local artists. The event was the culmination of two months of “Artfully
Elegant” exhibits at Monsoon, which included jewelry created by PSG
members as well as works by resident and visiting master metalsmiths who
have taught workshops for both the group and the Baum School. It also included
paintings and fashions by local designer Lara Bly. According to Kirk Kozero,
PSG Director of Development, sales “increased by 413.5 percent over
our 2006 show. In total, we sold 94 pieces of jewelry, and generated over
$4,000 for the Baum and several hundred for PSG. We were also featured in
eight different articles and editorials over several months. Not too shabby!”
Ann Lalik, Executive Director of the Baum School of Art said, “This
was a great collaboration. We all brought our own supporters and unique
gifts to the table. Monsoon’s beautiful gallery and financial resources,
PSG’s great group of artists, and the Baum School’s mission
to teach art to everyone who wants to study. I think the publicity was great
for all of us and any amount of dollars raised for scholarship is greatly
The bonds between Baum, the local metals community, and the gallery are
strong. Lalik, a Tyler School of Art alum, has carefully built a thriving
metals department at Baum. “Part of our initial success was that there
were no other metals programs around here back in 1984 when I started teaching.
That alone gave us an audience – there was a need. We were very small
back then. Now, I would not define us as a small school. We have former
students who went off to college metals or arts programs coming back to
the area, and so the metals community is growing with alum. There are people
like Kirk Kozero, and PSG gallery director Karen DeLarco who studied here.
They became passionate and are now bringing other community organizations
The bonds being created now stretch far from Baum. Thanks to PSG’s
busy workshop schedule, visiting master metalsmiths Julie Jerman-Melka,
Bruce Metcalf, Judy Hoch, and the others all contributed pieces to the silent
auction and for the exhibition. Also included in the show were works by
Thomas Mann, who grew up in Allentown, attended classes at Baum, and who
teaches an annual early winter workshop there each spring. The inaugural
launch of his “Project Object” - a metalsmithing take of reality
TV – was held and shot live at Baum last winter and is expected to
be released this year on DVD. When he was asked to contribute pieces to
the Monsoon show, Mann said, “Anything for Baum. Tell me what you
Organizing the 515 pieces in the show and the 39 contributing artists was
the overwhelming job of PSG members Karen DeLarco and Kirk Kozero. It took
almost a year to bring the show to fruition. There were frames to build,
pieces to inventory, forms, letters, signage – thousands of details.

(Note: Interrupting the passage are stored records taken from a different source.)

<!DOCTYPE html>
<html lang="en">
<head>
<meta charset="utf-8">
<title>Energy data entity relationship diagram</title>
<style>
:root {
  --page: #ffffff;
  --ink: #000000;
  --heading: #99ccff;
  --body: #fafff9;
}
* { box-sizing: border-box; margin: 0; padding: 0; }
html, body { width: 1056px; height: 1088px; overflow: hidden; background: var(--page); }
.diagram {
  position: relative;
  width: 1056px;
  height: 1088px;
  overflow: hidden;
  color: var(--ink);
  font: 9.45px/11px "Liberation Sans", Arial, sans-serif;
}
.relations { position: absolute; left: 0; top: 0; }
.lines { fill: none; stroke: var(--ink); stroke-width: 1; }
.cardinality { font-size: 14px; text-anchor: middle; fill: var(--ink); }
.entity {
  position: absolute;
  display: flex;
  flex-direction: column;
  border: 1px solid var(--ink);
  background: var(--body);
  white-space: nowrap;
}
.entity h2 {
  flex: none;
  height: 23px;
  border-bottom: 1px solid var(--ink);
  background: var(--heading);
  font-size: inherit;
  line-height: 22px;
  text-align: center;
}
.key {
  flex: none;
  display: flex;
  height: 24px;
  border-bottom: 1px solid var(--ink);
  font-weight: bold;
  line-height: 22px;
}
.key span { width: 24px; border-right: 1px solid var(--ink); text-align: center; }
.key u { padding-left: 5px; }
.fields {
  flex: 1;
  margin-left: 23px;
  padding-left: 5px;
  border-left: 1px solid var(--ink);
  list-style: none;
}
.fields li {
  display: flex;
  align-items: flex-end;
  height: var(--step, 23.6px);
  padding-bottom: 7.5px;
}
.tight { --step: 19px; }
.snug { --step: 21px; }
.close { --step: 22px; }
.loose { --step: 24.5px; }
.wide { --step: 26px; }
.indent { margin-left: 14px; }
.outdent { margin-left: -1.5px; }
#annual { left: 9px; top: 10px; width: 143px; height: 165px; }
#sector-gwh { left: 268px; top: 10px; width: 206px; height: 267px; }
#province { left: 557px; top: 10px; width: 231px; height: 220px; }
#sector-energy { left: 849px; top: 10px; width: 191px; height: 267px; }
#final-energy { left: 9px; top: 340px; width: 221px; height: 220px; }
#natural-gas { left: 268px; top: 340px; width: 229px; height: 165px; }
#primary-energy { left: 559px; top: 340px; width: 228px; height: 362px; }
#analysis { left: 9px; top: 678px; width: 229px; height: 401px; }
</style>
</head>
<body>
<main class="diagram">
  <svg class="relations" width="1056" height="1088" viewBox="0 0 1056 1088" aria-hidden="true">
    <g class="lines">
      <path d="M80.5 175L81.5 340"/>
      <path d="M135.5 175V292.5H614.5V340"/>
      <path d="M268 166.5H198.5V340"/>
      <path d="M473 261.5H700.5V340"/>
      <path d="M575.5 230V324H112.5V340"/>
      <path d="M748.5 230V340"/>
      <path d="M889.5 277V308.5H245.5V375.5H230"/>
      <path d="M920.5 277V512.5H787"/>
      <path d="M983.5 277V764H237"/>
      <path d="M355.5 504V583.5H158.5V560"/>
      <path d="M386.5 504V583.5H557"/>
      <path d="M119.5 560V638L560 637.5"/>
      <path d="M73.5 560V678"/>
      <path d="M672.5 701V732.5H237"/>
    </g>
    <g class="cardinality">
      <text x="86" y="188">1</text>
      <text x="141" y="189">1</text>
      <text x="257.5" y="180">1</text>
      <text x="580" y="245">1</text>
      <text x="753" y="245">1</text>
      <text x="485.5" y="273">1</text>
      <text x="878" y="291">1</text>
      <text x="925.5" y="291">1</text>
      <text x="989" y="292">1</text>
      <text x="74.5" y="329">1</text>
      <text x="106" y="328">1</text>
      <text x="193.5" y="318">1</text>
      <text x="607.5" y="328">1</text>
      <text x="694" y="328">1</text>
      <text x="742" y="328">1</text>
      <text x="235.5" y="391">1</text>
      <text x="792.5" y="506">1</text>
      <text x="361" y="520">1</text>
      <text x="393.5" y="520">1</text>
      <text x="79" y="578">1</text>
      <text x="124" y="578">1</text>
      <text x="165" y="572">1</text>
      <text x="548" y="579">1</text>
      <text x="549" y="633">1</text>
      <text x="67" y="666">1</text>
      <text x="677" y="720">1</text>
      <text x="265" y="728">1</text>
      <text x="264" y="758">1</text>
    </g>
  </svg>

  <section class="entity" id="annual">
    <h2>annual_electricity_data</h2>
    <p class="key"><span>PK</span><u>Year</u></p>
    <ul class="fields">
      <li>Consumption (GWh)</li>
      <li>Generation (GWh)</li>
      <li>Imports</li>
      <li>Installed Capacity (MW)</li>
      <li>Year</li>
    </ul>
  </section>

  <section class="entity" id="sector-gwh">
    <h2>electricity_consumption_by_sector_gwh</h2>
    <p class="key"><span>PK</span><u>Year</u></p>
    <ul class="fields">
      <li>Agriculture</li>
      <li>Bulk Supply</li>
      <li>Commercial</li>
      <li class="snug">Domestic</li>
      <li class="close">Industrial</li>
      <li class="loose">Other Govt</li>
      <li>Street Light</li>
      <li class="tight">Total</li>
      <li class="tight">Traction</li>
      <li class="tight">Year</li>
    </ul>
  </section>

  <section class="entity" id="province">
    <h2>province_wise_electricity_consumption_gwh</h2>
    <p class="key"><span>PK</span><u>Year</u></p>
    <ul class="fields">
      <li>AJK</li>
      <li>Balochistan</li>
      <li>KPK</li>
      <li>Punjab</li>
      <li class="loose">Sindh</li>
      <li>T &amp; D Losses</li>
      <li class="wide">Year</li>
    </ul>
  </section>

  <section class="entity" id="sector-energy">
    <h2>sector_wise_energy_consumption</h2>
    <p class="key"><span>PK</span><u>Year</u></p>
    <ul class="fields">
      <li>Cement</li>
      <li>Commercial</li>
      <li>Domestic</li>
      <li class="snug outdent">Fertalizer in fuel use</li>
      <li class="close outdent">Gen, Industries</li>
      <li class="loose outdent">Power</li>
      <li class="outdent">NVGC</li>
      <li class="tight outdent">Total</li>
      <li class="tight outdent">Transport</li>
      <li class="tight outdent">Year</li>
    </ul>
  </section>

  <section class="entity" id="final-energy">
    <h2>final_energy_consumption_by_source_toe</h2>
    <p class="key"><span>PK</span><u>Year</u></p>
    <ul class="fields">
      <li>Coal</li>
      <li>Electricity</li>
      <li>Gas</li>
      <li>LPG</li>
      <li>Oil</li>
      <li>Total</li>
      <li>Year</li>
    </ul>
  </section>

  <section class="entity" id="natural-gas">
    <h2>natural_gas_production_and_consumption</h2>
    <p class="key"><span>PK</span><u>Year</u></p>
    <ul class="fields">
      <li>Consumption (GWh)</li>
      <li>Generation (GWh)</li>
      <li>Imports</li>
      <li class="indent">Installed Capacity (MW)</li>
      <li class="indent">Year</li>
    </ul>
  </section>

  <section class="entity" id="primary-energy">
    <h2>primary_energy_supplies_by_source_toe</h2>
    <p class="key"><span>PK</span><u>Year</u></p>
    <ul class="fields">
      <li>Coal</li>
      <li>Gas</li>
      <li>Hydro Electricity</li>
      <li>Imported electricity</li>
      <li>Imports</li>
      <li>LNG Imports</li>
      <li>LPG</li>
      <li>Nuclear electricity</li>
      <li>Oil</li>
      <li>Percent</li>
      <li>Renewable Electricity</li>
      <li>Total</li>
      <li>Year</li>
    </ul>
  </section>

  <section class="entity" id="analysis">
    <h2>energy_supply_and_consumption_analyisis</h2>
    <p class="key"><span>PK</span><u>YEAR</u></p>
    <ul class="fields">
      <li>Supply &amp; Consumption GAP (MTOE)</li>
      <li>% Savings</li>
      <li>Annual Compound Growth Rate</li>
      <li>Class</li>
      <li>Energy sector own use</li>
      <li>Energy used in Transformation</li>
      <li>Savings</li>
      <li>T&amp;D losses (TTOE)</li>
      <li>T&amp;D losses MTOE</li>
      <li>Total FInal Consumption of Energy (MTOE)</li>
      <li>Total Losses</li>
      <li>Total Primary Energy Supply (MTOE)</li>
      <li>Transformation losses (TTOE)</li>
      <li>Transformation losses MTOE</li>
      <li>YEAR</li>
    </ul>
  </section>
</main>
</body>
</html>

PSG president Lexi Erickson, who is an instructor at the Baum metals department,
said, “Our members, board, artists who participated and answered questions,

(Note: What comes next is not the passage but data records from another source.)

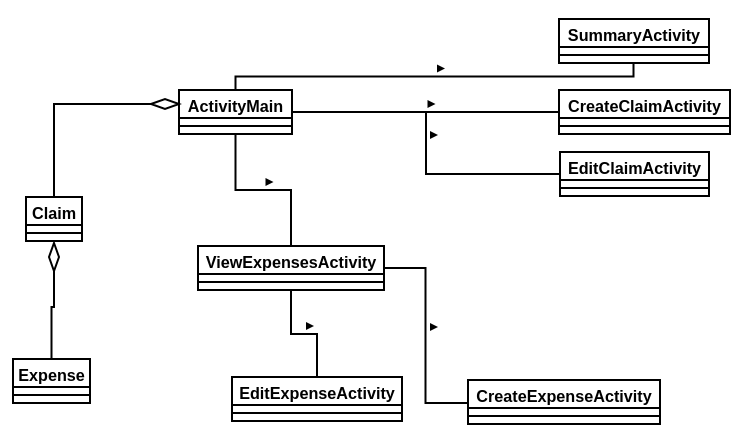
<!DOCTYPE html>
<html lang="en">
<head>
<meta charset="utf-8">
<title>Activity class diagram</title>
<style>
:root { --ink: #000; --paper: #fff; }
* { box-sizing: border-box; }
html, body { margin: 0; overflow: hidden; background: var(--paper); }
.diagram { position: relative; width: 744px; height: 444px; overflow: hidden; background: var(--paper); color: var(--ink); }
.connectors { position: absolute; inset: 0; display: block; }
.association { fill: none; stroke: var(--ink); stroke-width: 2; }
.aggregation { fill: var(--paper); stroke: var(--ink); stroke-width: 2; }
.direction { fill: var(--ink); }
.class-box {
  position: absolute; left: var(--x); top: var(--y); width: var(--w); height: 46px;
  display: grid; grid-template-rows: 28px 8px 1fr;
  border: 2px solid var(--ink); background: var(--paper);
}
.class-name {
  margin: 0; height: 28px; border-bottom: 2px solid var(--ink);
  font: bold 16.2px/31px "Liberation Sans", Arial, sans-serif;
  text-align: center; white-space: nowrap;
}
.attributes { border-bottom: 2px solid var(--ink); }
.summary { --x: 558px; --y: 18px; --w: 152px; }
.main { --x: 178px; --y: 89px; --w: 115px; }
.create-claim { --x: 558px; --y: 89px; --w: 173px; }
.edit-claim { --x: 559px; --y: 151px; --w: 151px; }
.claim { --x: 25px; --y: 196px; --w: 58px; }
.view-expenses { --x: 197px; --y: 245px; --w: 188px; }
.expense { --x: 12px; --y: 358px; --w: 79px; }
.edit-expense { --x: 231px; --y: 376px; --w: 172px; }
.create-expense { --x: 467px; --y: 379px; --w: 194px; }
</style>
</head>
<body>
<main class="diagram">
  <section class="class-box summary"><h2 class="class-name">SummaryActivity</h2><div class="attributes"></div><div class="operations"></div></section>
  <section class="class-box main"><h2 class="class-name">ActivityMain</h2><div class="attributes"></div><div class="operations"></div></section>
  <section class="class-box create-claim"><h2 class="class-name">CreateClaimActivity</h2><div class="attributes"></div><div class="operations"></div></section>
  <section class="class-box edit-claim"><h2 class="class-name">EditClaimActivity</h2><div class="attributes"></div><div class="operations"></div></section>
  <section class="class-box claim"><h2 class="class-name">Claim</h2><div class="attributes"></div><div class="operations"></div></section>
  <section class="class-box view-expenses"><h2 class="class-name">ViewExpensesActivity</h2><div class="attributes"></div><div class="operations"></div></section>
  <section class="class-box expense"><h2 class="class-name">Expense</h2><div class="attributes"></div><div class="operations"></div></section>
  <section class="class-box edit-expense"><h2 class="class-name">EditExpenseActivity</h2><div class="attributes"></div><div class="operations"></div></section>
  <section class="class-box create-expense"><h2 class="class-name">CreateExpenseActivity</h2><div class="attributes"></div><div class="operations"></div></section>

  <svg class="connectors" width="744" height="444" viewBox="0 0 744 444" aria-hidden="true">
    <defs>
      <polygon id="arrow" class="direction" points="0,-4 8,0 0,4"/>
    </defs>
    <g class="association">
      <path d="M235.5 90V76.5H633.5V64"/>
      <path d="M292 112H559"/>
      <path d="M426 112V174H560"/>
      <path d="M235.5 134V190H291V246"/>
      <path d="M291 290V334H317V377"/>
      <path d="M384 268H425.5V403H468"/>
      <path d="M152 104H54V197"/>
      <path d="M54 270V307H51.5V359"/>
    </g>
    <g class="aggregation">
      <polygon points="151,104 165,99 179,104 165,109"/>
      <polygon points="54,243 59,257 54,271 49,257"/>
    </g>
    <use href="#arrow" x="437" y="68.5"/>
    <use href="#arrow" x="427.5" y="104"/>
    <use href="#arrow" x="430" y="135"/>
    <use href="#arrow" x="265.5" y="182"/>
    <use href="#arrow" x="306" y="326"/>
    <use href="#arrow" x="430" y="327"/>
  </svg>
</main>
</body>
</html>
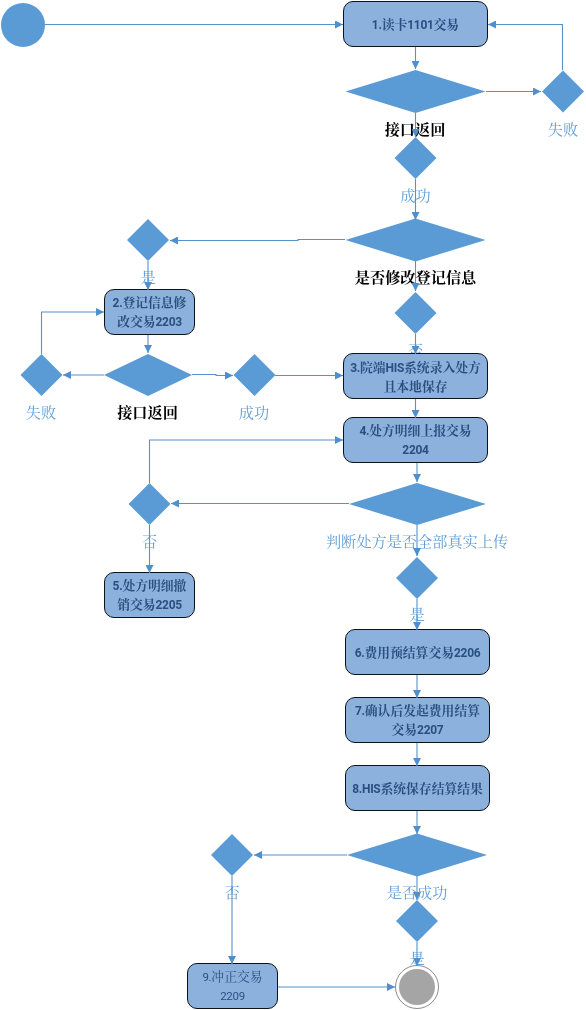
<!DOCTYPE html>
<html lang="zh-CN">
<head>
<meta charset="utf-8">
<title>处方结算流程图</title>
<style>
:root {
  --shape: #5b9bd5;
  --line: #5591cb;
  --step: #8db1dd;
  --step-border: #0c1218;
  --step-text: #28507f;
  --label: #5b9bd5;
  --end: #a5a5a5;
}
* { box-sizing: border-box; }
html, body { margin: 0; background: #fff; overflow: hidden; }
.flow { position: relative; width: 586px; height: 1010px; overflow: hidden; background: #fff; }
.shapes, .connectors { position: absolute; left: 0; top: 0; }
.shapes { fill: var(--shape); }
.connectors { fill: none; stroke: var(--line); stroke-width: 1.1; }
.connectors path { marker-end: url(#arrow); }
.step {
  position: absolute; left: var(--x); top: var(--y); width: 145px; height: 46px;
  display: flex; align-items: center; justify-content: center; text-align: center;
  border: 1px solid var(--step-border); border-radius: 10px; background: var(--step);
  color: var(--step-text); font: 700 12.8px/17px "Noto Serif CJK SC", serif; white-space: nowrap;
}
.step.narrow { width: 91px; }
.step.light { font-weight: 500; }
.step b { font: 600 12px/17px Roboto, sans-serif; letter-spacing: -0.3px; }
.step.light b { font-weight: 400; font-size: 11.5px; }
.label {
  position: absolute; left: var(--x); top: var(--y); transform: translate(-50%, -50%);
  color: var(--label); font: 400 15.2px/20px "Noto Serif CJK SC", serif; white-space: nowrap;
}
.label.strong { color: #000; font-weight: 700; }
</style>
</head>
<body>
<main class="flow">
  <svg class="shapes" width="586" height="1010" viewBox="0 0 586 1010" aria-hidden="true">
    <defs>
      <polygon id="decision" points="-70,0 0,-21.5 70,0 0,21.5"/>
      <polygon id="branch" points="-21,0 0,-21 21,0 0,21"/>
    </defs>
    <circle cx="23" cy="25" r="22"/>
    <use href="#decision" x="415.5" y="91.5"/>
    <use href="#decision" x="415.5" y="240"/>
    <polygon points="104,375 148,354 192,375 148,396"/>
    <polygon points="349,504 417,483 486,504 417,525"/>
    <use href="#decision" x="417" y="855"/>
    <use href="#branch" x="563" y="91.5"/>
    <use href="#branch" x="415.5" y="158"/>
    <use href="#branch" x="148" y="240"/>
    <use href="#branch" x="415.5" y="313"/>
    <use href="#branch" x="41.5" y="375"/>
    <use href="#branch" x="254.5" y="375"/>
    <use href="#branch" x="149.5" y="504"/>
    <use href="#branch" x="417" y="578"/>
    <use href="#branch" x="232" y="855"/>
    <use href="#branch" x="417" y="921"/>
    <circle cx="417" cy="987" r="21.5" fill="#fff" stroke="#8c8c8c"/>
    <circle cx="417" cy="987" r="18" fill="#a5a5a5"/>
  </svg>

  <span class="label strong" style="--x:415px;--y:129px">接口返回</span>
  <span class="label" style="--x:563px;--y:129px">失败</span>
  <span class="label" style="--x:415.5px;--y:195px">成功</span>
  <span class="label strong" style="--x:415.5px;--y:277px">是否修改登记信息</span>
  <span class="label" style="--x:148px;--y:277px">是</span>
  <span class="label" style="--x:415.5px;--y:350px">否</span>
  <span class="label" style="--x:41px;--y:412px">失败</span>
  <span class="label strong" style="--x:147.5px;--y:412px">接口返回</span>
  <span class="label" style="--x:254px;--y:412px">成功</span>
  <span class="label" style="--x:149.5px;--y:541px">否</span>
  <span class="label" style="--x:417px;--y:541px">判断处方是否全部真实上传</span>
  <span class="label" style="--x:417px;--y:614px">是</span>
  <span class="label" style="--x:232px;--y:892px">否</span>
  <span class="label" style="--x:417px;--y:892px">是否成功</span>
  <span class="label" style="--x:417px;--y:958px">是</span>

  <div class="step" style="--x:343px;--y:1px"><span><b>1.</b>读卡<b>1101</b>交易</span></div>
  <div class="step narrow" style="--x:104px;--y:289px"><span><b>2.</b>登记信息修<br>改交易<b>2203</b></span></div>
  <div class="step" style="--x:343px;--y:353px"><span><b>3.</b>院端<b>HIS</b>系统录入处方<br>且本地保存</span></div>
  <div class="step" style="--x:343px;--y:417px"><span><b>4.</b>处方明细上报交易<br><b>2204</b></span></div>
  <div class="step narrow" style="--x:104px;--y:572px"><span><b>5.</b>处方明细撤<br>销交易<b>2205</b></span></div>
  <div class="step" style="--x:345px;--y:629px"><span><b>6.</b>费用预结算交易<b>2206</b></span></div>
  <div class="step" style="--x:345px;--y:697px"><span><b>7.</b>确认后发起费用结算<br>交易<b>2207</b></span></div>
  <div class="step" style="--x:345px;--y:765px"><span><b>8.HIS</b>系统保存结算结果</span></div>
  <div class="step narrow light" style="--x:187px;--y:963px"><span><b>9.</b>冲正交易<br><b>2209</b></span></div>

  <svg class="connectors" width="586" height="1010" viewBox="0 0 586 1010" aria-hidden="true">
    <defs>
      <marker id="arrow" viewBox="0 0 8 8" refX="8" refY="4" markerWidth="8" markerHeight="8" markerUnits="userSpaceOnUse" orient="auto">
        <polygon points="0,0 8,4 0,8" fill="#4f8fce" stroke="none"/>
      </marker>
    </defs>
    <path d="M45 24.5H343"/>
    <path d="M415.5 47V69"/>
    <path d="M486 91.5H541"/>
    <path d="M562.5 70V24.5H488"/>
    <path d="M415.5 113V137"/>
    <path d="M415.5 179V220"/>
    <path d="M345 239.5H298V240.5H170"/>
    <path d="M148 261V290"/>
    <path d="M415.5 261V291"/>
    <path d="M415.5 334V354"/>
    <path d="M148 335V353"/>
    <path d="M104 375H63"/>
    <path d="M41.5 354V312H104"/>
    <path d="M192 374.5H216V375.5H233"/>
    <path d="M275 375.5H343"/>
    <path d="M415.5 399V418"/>
    <path d="M417 463V482"/>
    <path d="M349 503.5H171"/>
    <path d="M149.5 483V440H343"/>
    <path d="M149.5 525V573"/>
    <path d="M417 525V556"/>
    <path d="M417 599V630"/>
    <path d="M417 675V698"/>
    <path d="M417 743V766"/>
    <path d="M417 811V834"/>
    <path d="M347 855H254"/>
    <path d="M232 876V964"/>
    <path d="M417 876V900"/>
    <path d="M417 942V966"/>
    <path d="M278 987H395"/>
  </svg>
</main>
</body>
</html>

each and every one of them deserves special recognition for their spectacular
work. We have watched each other’s work grow and chance just over
the last 18 months that we have been doing more shows. It was such fun to
sit together at the end of the evening, kick off our shoes, and laugh and
enjoy each other.”
Added Ann Lalik, “Baum School has offered instruction for some of
the region’s most noteworthy artists for over 80 years is looking
to the future, moving forward to meet the needs of their increasingly diverse
student body and the rapidly changing landscape of art in the digital age.
Our affiliation with Lehigh Carbon Community College and Penn State Lehigh
Valley have added to the number of interested students.”
Her advice to other schools looking to build their metals programs? “I
think the instructor is everything. In a medium like this, you need instructors
who can teach a wide range of techniques and do them well, plus they must
be passionate, caring, and encouraging. This is a hard medium, and it takes
a lot of time to feel like you’ve accomplished something. Once your
students get the bug they will want to keep learning new techniques and
want to [return to] study with visiting artists.”
Gallery, 11 East 3rd Street Bethlehem, PA 18015
Located in Southside Bethlehem's Arts District, via 378
Art Director: Ranjeet Pawar
Gallery Manager: Rori Prushinski